━━ Task material ━━
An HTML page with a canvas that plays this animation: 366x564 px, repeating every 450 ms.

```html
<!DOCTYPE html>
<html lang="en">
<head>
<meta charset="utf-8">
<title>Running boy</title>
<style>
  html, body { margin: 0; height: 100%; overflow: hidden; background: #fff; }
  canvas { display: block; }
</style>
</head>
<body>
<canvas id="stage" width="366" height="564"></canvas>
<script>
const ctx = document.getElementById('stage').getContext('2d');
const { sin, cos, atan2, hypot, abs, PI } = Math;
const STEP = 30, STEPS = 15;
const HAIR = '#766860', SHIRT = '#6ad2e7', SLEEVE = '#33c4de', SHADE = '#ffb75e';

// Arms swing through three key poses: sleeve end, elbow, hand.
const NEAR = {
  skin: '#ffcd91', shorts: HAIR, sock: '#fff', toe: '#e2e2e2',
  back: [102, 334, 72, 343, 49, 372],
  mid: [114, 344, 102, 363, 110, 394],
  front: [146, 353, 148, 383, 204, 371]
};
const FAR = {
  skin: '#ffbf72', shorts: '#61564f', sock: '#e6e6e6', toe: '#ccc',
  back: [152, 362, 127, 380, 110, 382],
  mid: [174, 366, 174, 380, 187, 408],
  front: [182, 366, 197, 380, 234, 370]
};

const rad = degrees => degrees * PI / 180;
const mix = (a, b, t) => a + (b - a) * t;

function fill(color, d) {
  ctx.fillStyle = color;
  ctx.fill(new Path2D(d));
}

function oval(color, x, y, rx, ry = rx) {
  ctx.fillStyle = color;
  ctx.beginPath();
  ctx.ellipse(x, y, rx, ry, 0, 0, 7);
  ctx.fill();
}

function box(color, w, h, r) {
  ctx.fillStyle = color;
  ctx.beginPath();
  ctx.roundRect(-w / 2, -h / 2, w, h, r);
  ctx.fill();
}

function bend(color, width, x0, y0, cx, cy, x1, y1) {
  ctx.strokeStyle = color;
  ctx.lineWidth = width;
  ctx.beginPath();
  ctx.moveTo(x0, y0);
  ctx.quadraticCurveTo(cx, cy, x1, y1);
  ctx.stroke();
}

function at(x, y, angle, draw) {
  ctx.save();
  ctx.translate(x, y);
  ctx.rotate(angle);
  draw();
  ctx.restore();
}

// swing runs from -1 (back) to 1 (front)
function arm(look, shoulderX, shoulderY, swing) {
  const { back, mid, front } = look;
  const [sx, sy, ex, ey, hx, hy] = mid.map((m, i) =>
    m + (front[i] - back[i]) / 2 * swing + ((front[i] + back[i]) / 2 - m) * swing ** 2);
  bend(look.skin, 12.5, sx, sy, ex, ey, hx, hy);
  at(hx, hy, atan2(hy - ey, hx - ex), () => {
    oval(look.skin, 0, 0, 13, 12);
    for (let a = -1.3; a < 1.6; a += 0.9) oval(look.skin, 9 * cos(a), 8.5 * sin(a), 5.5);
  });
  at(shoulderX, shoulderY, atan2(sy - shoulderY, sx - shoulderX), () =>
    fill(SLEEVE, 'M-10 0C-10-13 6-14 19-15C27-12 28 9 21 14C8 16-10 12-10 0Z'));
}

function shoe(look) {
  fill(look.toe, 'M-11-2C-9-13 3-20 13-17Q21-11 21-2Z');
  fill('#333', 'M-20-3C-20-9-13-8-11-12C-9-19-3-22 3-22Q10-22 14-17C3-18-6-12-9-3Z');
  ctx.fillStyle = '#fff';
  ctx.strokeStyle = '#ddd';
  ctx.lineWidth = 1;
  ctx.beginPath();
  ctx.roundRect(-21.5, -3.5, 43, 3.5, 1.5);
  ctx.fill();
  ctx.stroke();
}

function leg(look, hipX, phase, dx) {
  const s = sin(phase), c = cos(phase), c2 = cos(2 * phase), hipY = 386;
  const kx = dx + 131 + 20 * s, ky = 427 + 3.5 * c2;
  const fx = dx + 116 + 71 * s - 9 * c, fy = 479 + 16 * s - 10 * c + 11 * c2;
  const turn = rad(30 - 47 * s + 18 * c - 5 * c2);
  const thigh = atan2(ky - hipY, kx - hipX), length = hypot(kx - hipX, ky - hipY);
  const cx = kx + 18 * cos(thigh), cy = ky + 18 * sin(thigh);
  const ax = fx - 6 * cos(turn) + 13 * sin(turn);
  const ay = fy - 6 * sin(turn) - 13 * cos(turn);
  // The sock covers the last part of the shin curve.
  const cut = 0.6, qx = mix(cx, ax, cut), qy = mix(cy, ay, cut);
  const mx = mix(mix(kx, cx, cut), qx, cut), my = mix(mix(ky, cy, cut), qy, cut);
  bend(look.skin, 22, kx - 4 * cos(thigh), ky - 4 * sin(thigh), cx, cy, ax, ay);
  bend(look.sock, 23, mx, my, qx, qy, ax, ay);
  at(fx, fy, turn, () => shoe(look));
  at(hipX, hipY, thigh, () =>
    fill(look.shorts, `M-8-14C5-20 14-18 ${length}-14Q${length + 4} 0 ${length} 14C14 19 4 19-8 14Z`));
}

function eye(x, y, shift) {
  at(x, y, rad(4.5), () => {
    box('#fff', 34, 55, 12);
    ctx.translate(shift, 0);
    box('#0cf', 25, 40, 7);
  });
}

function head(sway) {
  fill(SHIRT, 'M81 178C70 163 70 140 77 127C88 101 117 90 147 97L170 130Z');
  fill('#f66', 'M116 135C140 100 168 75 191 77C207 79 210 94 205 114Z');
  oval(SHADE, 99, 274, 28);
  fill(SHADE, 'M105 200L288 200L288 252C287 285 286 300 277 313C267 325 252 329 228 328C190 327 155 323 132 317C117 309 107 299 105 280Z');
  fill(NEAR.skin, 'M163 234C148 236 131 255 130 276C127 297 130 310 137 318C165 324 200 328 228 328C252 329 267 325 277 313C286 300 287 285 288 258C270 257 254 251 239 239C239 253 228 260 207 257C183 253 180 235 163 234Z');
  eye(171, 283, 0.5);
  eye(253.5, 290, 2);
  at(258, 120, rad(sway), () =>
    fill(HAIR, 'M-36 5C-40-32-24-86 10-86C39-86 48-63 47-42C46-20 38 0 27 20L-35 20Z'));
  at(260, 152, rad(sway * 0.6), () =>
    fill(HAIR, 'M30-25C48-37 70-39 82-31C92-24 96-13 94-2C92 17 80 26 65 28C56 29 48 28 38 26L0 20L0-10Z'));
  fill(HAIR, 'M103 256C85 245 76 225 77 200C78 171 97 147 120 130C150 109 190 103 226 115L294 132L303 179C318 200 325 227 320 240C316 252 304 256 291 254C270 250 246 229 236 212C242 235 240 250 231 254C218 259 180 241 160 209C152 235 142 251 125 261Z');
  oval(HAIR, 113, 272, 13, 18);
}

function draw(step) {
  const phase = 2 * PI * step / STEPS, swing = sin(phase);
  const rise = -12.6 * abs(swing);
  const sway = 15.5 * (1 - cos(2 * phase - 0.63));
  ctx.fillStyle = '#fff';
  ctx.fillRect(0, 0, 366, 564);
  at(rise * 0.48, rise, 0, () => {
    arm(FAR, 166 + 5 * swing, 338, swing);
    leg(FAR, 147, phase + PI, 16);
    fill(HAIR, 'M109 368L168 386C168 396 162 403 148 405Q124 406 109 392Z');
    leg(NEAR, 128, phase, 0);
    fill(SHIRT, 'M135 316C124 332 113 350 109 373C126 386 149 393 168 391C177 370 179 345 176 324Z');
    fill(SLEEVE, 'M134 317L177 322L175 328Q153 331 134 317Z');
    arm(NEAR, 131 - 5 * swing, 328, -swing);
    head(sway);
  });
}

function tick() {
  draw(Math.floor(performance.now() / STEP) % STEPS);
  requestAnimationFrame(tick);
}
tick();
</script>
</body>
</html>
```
━━━
Problem to solve:
In the entries above, copy each line that contains the string "function".

Solution for this task:
function fill(color, d) {
function oval(color, x, y, rx, ry = rx) {
function box(color, w, h, r) {
function bend(color, width, x0, y0, cx, cy, x1, y1) {
function at(x, y, angle, draw) {
function arm(look, shoulderX, shoulderY, swing) {
function shoe(look) {
function leg(look, hipX, phase, dx) {
function eye(x, y, shift) {
function head(sway) {
function draw(step) {
function tick() {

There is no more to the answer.